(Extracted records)
[Start of Attachment]

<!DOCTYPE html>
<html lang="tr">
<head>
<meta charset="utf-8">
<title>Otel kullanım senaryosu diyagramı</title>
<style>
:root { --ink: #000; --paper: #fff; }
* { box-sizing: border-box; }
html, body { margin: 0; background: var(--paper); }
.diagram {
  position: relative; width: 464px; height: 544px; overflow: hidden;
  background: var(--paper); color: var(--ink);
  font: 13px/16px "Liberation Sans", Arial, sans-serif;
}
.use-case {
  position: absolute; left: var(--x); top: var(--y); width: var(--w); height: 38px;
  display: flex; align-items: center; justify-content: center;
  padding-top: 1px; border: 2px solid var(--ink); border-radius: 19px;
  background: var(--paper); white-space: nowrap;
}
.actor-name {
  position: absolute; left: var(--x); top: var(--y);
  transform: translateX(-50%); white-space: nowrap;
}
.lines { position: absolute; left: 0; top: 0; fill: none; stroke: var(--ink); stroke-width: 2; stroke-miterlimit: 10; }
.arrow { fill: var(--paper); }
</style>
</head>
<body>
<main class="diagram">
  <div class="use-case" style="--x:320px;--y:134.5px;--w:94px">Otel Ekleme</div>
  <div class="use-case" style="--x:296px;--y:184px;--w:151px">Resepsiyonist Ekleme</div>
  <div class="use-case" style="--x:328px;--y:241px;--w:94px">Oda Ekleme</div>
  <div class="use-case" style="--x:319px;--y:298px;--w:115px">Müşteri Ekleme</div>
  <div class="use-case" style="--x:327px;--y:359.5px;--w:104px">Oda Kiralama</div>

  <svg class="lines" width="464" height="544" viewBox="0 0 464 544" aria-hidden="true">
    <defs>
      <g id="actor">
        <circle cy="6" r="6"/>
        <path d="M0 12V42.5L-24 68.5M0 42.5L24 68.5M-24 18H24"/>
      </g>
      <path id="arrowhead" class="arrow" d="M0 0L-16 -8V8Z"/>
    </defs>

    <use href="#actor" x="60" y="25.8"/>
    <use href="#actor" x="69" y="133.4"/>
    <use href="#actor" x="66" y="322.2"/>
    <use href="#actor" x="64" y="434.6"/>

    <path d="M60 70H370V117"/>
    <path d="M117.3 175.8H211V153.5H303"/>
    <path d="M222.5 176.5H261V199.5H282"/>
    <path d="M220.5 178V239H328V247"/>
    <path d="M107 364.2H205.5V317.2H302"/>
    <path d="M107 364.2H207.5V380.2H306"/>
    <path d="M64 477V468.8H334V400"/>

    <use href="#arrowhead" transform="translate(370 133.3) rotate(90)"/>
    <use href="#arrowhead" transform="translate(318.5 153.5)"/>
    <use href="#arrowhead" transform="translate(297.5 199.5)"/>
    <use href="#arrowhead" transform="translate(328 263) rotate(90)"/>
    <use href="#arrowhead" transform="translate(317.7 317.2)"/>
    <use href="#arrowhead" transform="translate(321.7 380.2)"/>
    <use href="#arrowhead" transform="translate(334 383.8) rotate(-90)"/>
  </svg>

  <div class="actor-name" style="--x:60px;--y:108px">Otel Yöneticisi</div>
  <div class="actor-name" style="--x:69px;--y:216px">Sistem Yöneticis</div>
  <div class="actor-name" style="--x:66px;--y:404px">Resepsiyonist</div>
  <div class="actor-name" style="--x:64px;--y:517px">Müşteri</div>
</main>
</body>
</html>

[End of Attachment]

- WORK INSTRUCTION -
Among the records above, find each line holding "fill" and list it.

- EXERCISE RESULT -
.lines { position: absolute; left: 0; top: 0; fill: none; stroke: var(--ink); stroke-width: 2; stroke-miterlimit: 10; }
.arrow { fill: var(--paper); }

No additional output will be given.